▶ _Problem description_
What lines in the material hold the string "rect"? Copy out each of them.

-------- The records

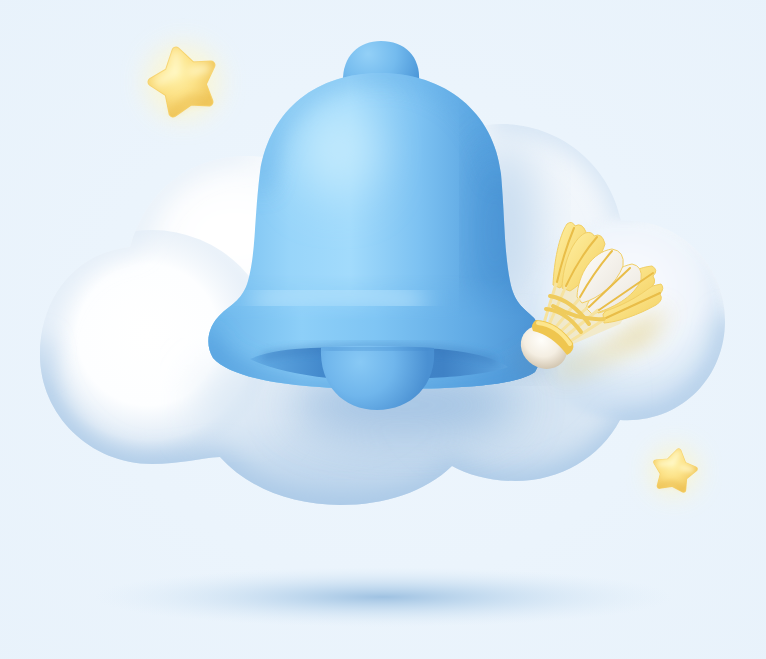
<!DOCTYPE html>
<html lang="en">
<head>
<meta charset="utf-8">
<title>Bell on a cloud with shuttlecock</title>
<style>
:root {
  --sky: #ebf4fc;
  --cloud-shade: #a9c8e6;
  --bell-light: #b9e6fd;
  --bell-deep: #4389cc;
  --bell-edge: #4d96d8;
  --yellow: #fbe07c;
  --yellow-deep: #e9bd48;
  --cream: #fffdf4;
}
html, body { margin: 0; height: 100%; overflow: hidden; background: var(--sky); }
svg { display: block; width: 766px; height: 659px; }
.blur-s { filter: url(#soft-s); }
.blur-m { filter: url(#soft-m); }
.blur-l { filter: url(#soft-l); }
.vane { stroke: #f1cf66; stroke-width: 1; }
.quill { fill: none; stroke: #f6e3a0; stroke-width: 3; stroke-linecap: round; }
.thread { fill: none; stroke: #efcb5c; stroke-width: 4; stroke-linecap: round; }
.rib { fill: none; stroke: var(--yellow-deep); stroke-width: 2; stroke-linecap: round; }
</style>
</head>
<body>
<svg viewBox="0 0 766 659" role="img" aria-label="Blue bell in front of a white cloud, with a shuttlecock and two yellow stars">
  <defs>
    <filter id="soft-s" x="-50%" y="-50%" width="200%" height="200%"><feGaussianBlur stdDeviation="4"/></filter>
    <filter id="soft-m" x="-50%" y="-50%" width="200%" height="200%"><feGaussianBlur stdDeviation="12"/></filter>
    <filter id="soft-l" x="-60%" y="-60%" width="220%" height="220%"><feGaussianBlur stdDeviation="24"/></filter>

    <radialGradient id="sky-fill" cx="50%" cy="50%" r="75%">
      <stop offset="0" stop-color="#eef6fd"/><stop offset="1" stop-color="#e8f2fb"/>
    </radialGradient>
    <radialGradient id="ground-shadow">
      <stop offset="0" stop-color="#9fc2e2"/><stop offset=".35" stop-color="#bcd6ed" stop-opacity=".8"/><stop offset="1" stop-color="#dbeaf7" stop-opacity="0"/>
    </radialGradient>
    <linearGradient id="cloud-fill" x1="0" y1="124" x2="0" y2="505" gradientUnits="userSpaceOnUse">
      <stop offset="0" stop-color="#f4f8fc"/><stop offset=".5" stop-color="#eef4fa"/><stop offset=".78" stop-color="#dae7f4"/><stop offset="1" stop-color="#b3cfea"/>
    </linearGradient>
    <radialGradient id="left-puff" cx="148" cy="335" r="128" gradientUnits="userSpaceOnUse">
      <stop offset="0" stop-color="#fff"/><stop offset=".55" stop-color="#fdfeff"/><stop offset=".82" stop-color="#e6eff8" stop-opacity=".8"/><stop offset="1" stop-color="#c4daef" stop-opacity="0"/>
    </radialGradient>
    <radialGradient id="right-puff" cx="630" cy="290" r="130" gradientUnits="userSpaceOnUse">
      <stop offset="0" stop-color="#fafcff"/><stop offset=".5" stop-color="#f0f6fc"/><stop offset="1" stop-color="#c2d9f0"/>
    </radialGradient>
    <linearGradient id="bell-fill" x1="240" y1="0" x2="515" y2="0" gradientUnits="userSpaceOnUse">
      <stop offset="0" stop-color="#7fc4f2"/><stop offset=".18" stop-color="#98d5fa"/><stop offset=".4" stop-color="#a2dbfc"/><stop offset=".65" stop-color="#7dc2f2"/><stop offset=".87" stop-color="#5ba5e1"/><stop offset="1" stop-color="#4b95d6"/>
    </linearGradient>
    <linearGradient id="rim-fill" x1="208" y1="0" x2="543" y2="0" gradientUnits="userSpaceOnUse">
      <stop offset="0" stop-color="#69b4ea"/><stop offset=".28" stop-color="#8dcff8"/><stop offset=".5" stop-color="#7fc5f4"/><stop offset=".8" stop-color="#5fa9e4"/><stop offset="1" stop-color="#4a92d3"/>
    </linearGradient>
    <linearGradient id="rim-fade" x1="0" y1="275" x2="0" y2="320" gradientUnits="userSpaceOnUse">
      <stop offset="0" stop-color="#000"/><stop offset="1" stop-color="#fff"/>
    </linearGradient>
    <mask id="rim-mask" maskUnits="userSpaceOnUse" x="200" y="260" width="350" height="140"><rect x="200" y="260" width="350" height="140" fill="url(#rim-fade)"/></mask>
    <linearGradient id="hollow-fill" x1="250" y1="0" x2="508" y2="0" gradientUnits="userSpaceOnUse">
      <stop offset="0" stop-color="#66aee6"/><stop offset=".28" stop-color="#4389cc"/><stop offset=".75" stop-color="#3f82c6"/><stop offset="1" stop-color="#5ba3df"/>
    </linearGradient>
    <radialGradient id="clapper-fill" cx="360" cy="362" r="68" gradientUnits="userSpaceOnUse">
      <stop offset="0" stop-color="#88c9f5"/><stop offset=".5" stop-color="#70b6ec"/><stop offset="1" stop-color="#4a90d2"/>
    </radialGradient>
    <radialGradient id="knob-fill" cx="368" cy="54" r="56" gradientUnits="userSpaceOnUse">
      <stop offset="0" stop-color="#93d0f7"/><stop offset=".5" stop-color="#74bbee"/><stop offset="1" stop-color="#4b96d8"/>
    </radialGradient>
    <radialGradient id="star-fill" cx="40%" cy="35%" r="70%">
      <stop offset="0" stop-color="#fff3ae"/><stop offset=".5" stop-color="#fce288"/><stop offset="1" stop-color="#f0c75c"/>
    </radialGradient>
    <radialGradient id="cork-fill" cx="38%" cy="40%" r="68%">
      <stop offset="0" stop-color="#fffefa"/><stop offset=".55" stop-color="#f4eee2"/><stop offset="1" stop-color="#cfc2ac"/>
    </radialGradient>
    <linearGradient id="vane-yellow" x1="0" y1="0" x2="1" y2="1">
      <stop offset="0" stop-color="#fff0a4"/><stop offset="1" stop-color="#f3cf5e"/>
    </linearGradient>
    <linearGradient id="vane-white" x1="0" y1="0" x2="1" y2="1">
      <stop offset="0" stop-color="#fffefa"/><stop offset="1" stop-color="#e9e4dc"/>
    </linearGradient>

    <path id="cloud-shape" d="M130 247C146 190 190 156 248 156C275 156 300 165 320 180L440 142C460 129 480 124 502 124C560 124 610 165 621 221C680 218 725 265 725 321C725 378 680 424 620 420C600 458 560 481 515 481C490 481 468 475 452 466C425 492 385 505 340 505C292 505 248 488 220 457C200 458 180 464 152 464C90 464 40 415 40 355C40 295 78 252 130 247Z"/>
    <clipPath id="cloud-clip"><use href="#cloud-shape"/></clipPath>
    <path id="bell-shape" d="M380 73C318 73 270 108 260 172C254 220 256 252 248 281C243 299 232 304 222 313C207 326 205 345 213 358C234 382 310 389 376 389C440 389 512 388 535 372C547 352 543 330 534 318C522 307 514 302 510 281C504 250 505 220 501 174C494 112 445 73 380 73Z"/>
    <clipPath id="bell-clip"><use href="#bell-shape"/></clipPath>
    <path id="clapper-shape" d="M321 347Q377 344 434 348C437 385 411 410 377 410C343 410 319 385 321 347Z"/>

    <g id="star">
      <path d="M-7-31L9-16L28-17L19 2L26 20L7 19L-10 31L-14 11L-31 0L-14-10Z" fill="url(#star-fill)" stroke="#f6d16a" stroke-width="9" stroke-linejoin="round"/>
      <path d="M-7-31L9-16L28-17L19 2L26 20L7 19L-10 31L-14 11L-31 0L-14-10Z" fill="url(#star-fill)" stroke="url(#star-fill)" stroke-width="7" stroke-linejoin="round"/>
      <g class="blur-s">
        <path d="M-7-28L-7-10L-25 0M8-10L24-14" fill="none" stroke="#fff9cf" stroke-width="6" stroke-linecap="round"/>
        <path d="M22 18L6 17L-9 28" fill="none" stroke="#e9b949" stroke-width="5" stroke-linecap="round" opacity=".6"/>
      </g>
    </g>
  </defs>

  <rect id="sky" width="766" height="659" fill="url(#sky-fill)"/>
  <ellipse id="floor-shadow" cx="383" cy="597" rx="290" ry="30" fill="url(#ground-shadow)"/>

  <g id="cloud">
    <use href="#cloud-shape" fill="url(#cloud-fill)"/>
    <g clip-path="url(#cloud-clip)">
      <ellipse class="blur-l" cx="235" cy="235" rx="85" ry="65" fill="#fff"/>
      <path class="blur-m" d="M490 118C570 118 618 165 628 225" fill="none" stroke="#cfe1f3" stroke-width="22"/>
      <ellipse class="blur-l" cx="505" cy="235" rx="30" ry="95" fill="#c3d9ee"/>
      <circle class="blur-s" cx="624" cy="320" r="100" fill="url(#right-puff)" opacity=".9"/>
      <ellipse class="blur-l" cx="515" cy="395" rx="85" ry="46" fill="#d3e3f2"/>
      <circle cx="152" cy="355" r="125" fill="url(#left-puff)"/>
      <path class="blur-m" d="M36 340C36 420 90 470 152 470C180 470 200 462 222 462C250 495 292 512 340 512C390 512 425 496 452 472C470 482 490 488 515 488C560 488 602 462 622 428C685 428 730 380 732 316" fill="none" stroke="#a9c8e6" stroke-width="22"/>
      <path class="blur-m" d="M40 370C40 290 80 250 132 244C148 190 190 152 250 152" fill="none" stroke="#dfebf7" stroke-width="12"/>
      <ellipse class="blur-l" cx="405" cy="405" rx="115" ry="34" fill="#8fb6dd" opacity=".75"/>
      <ellipse class="blur-l" cx="235" cy="400" rx="34" ry="28" fill="#dce9f5"/>
    </g>
  </g>

  <g id="bell">
    <path id="knob" d="M343 82C342 56 359 41 381 41C404 41 421 56 419 82Z" fill="url(#knob-fill)"/>
    <use href="#bell-shape" fill="url(#bell-fill)"/>
    <g clip-path="url(#bell-clip)">
      <path class="blur-m" d="M262 190C270 110 320 73 380 73C445 73 494 112 501 180" fill="none" stroke="#5fabe5" stroke-width="14" opacity=".7"/>
      <ellipse class="blur-l" cx="338" cy="150" rx="38" ry="46" fill="#c3eafd"/>
      <ellipse class="blur-l" cx="495" cy="230" rx="16" ry="95" fill="#438ccf" opacity=".7"/>
      <rect x="200" y="260" width="350" height="140" fill="url(#rim-fill)" mask="url(#rim-mask)"/>
      <path class="blur-m" d="M262 300Q345 288 415 302" fill="none" stroke="#b5e2fc" stroke-width="18" stroke-linecap="round"/>
      <path class="blur-m" d="M206 335C207 380 300 392 376 392S520 392 548 352" fill="none" stroke="#4a94d7" stroke-width="13"/>
      <path id="hollow" d="M250 359C282 345 330 348 380 347C436 347 486 351 508 367C488 374 455 377 430 378L328 378C296 374 268 368 250 359Z" fill="url(#hollow-fill)"/>
      <path class="blur-s" d="M262 357Q300 347 380 347T496 361" fill="none" stroke="#3675b8" stroke-width="5" opacity=".6"/>
    </g>
    <use href="#clapper-shape" fill="url(#clapper-fill)"/>
    <path class="blur-s" d="M325 350Q377 346 430 350" fill="none" stroke="#4389cc" stroke-width="6" opacity=".6"/>
  </g>

  <g id="shuttlecock">
    <path class="blur-m" d="M548 372L596 352L668 306L650 340L570 374Z" fill="#e5cf7c" opacity=".75"/>
    <ellipse class="blur-m" cx="530" cy="362" rx="14" ry="12" fill="#6d94b6" opacity=".4"/>
    <path d="M548 322L556 284L600 270L634 302L620 324L571 345Z" fill="#f3e7bd" opacity=".75"/>
    <g id="feathers">
      <path class="vane" d="M553 285C554 262 559 236 567 224Q572 220 575 226Q582 222 586 232C580 256 570 276 560 288Z" fill="url(#vane-yellow)"/>
      <path class="vane" d="M562 288C563 264 572 240 585 233Q592 231 594 236Q602 232 605 244C598 266 582 284 570 291Z" fill="url(#vane-yellow)"/>
      <path class="vane" d="M603 314C616 300 640 288 661 284Q665 288 660 294Q664 300 656 305C638 315 618 322 604 323Z" fill="url(#vane-yellow)"/>
      <path class="vane" d="M596 306C606 286 630 268 652 266Q659 270 653 276Q658 284 648 289C632 301 612 310 598 313Z" fill="url(#vane-yellow)"/>
      <path class="vane" d="M586 308C593 288 612 268 632 264Q643 266 641 280C634 297 612 309 592 314Z" fill="url(#vane-white)"/>
      <path class="vane" d="M577 297C578 274 592 252 612 249Q625 251 623 266C616 284 600 298 582 303Z" fill="url(#vane-white)"/>
    </g>
    <g id="quills">
      <path class="quill" d="M544 323L556 284M549 325L566 286M555 328L579 299M560 332L588 307M565 337L598 310M569 342L605 319"/>
      <path class="rib" d="M557 282Q564 252 574 228M566 286Q579 258 597 237M580 297Q594 272 612 251M589 307L630 268M599 310L653 273M606 318L660 293"/>
      <path class="thread" d="M550 296Q572 300 589 324M546 309Q566 311 581 332"/>
      <path class="thread" d="M553 306Q580 321 604 319" stroke-width="3"/>
    </g>
    <ellipse id="cork" cx="544" cy="347" rx="24" ry="21" transform="rotate(32 544 347)" fill="url(#cork-fill)"/>
    <path id="collar" d="M536 320Q558 321 573 343Q575 351 567 355Q552 335 533 331Q530 324 536 320Z" fill="#efc64f"/>
    <path d="M538 323Q557 325 570 344" fill="none" stroke="#fde68e" stroke-width="4" stroke-linecap="round"/>
  </g>

  <g id="stars">
    <circle class="blur-m" cx="183" cy="82" r="38" fill="#fdf7d2" opacity=".8"/>
    <use href="#star" transform="translate(183 82)"/>
    <circle class="blur-m" cx="674" cy="471" r="24" fill="#fdf6cc" opacity=".8"/>
    <use href="#star" transform="translate(674 471) rotate(26) scale(.64)"/>
  </g>
</svg>
</body>
</html>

----------------

▶ _Response to this task_
    <mask id="rim-mask" maskUnits="userSpaceOnUse" x="200" y="260" width="350" height="140"><rect x="200" y="260" width="350" height="140" fill="url(#rim-fade)"/></mask>
  <rect id="sky" width="766" height="659" fill="url(#sky-fill)"/>
      <rect x="200" y="260" width="350" height="140" fill="url(#rim-fill)" mask="url(#rim-mask)"/>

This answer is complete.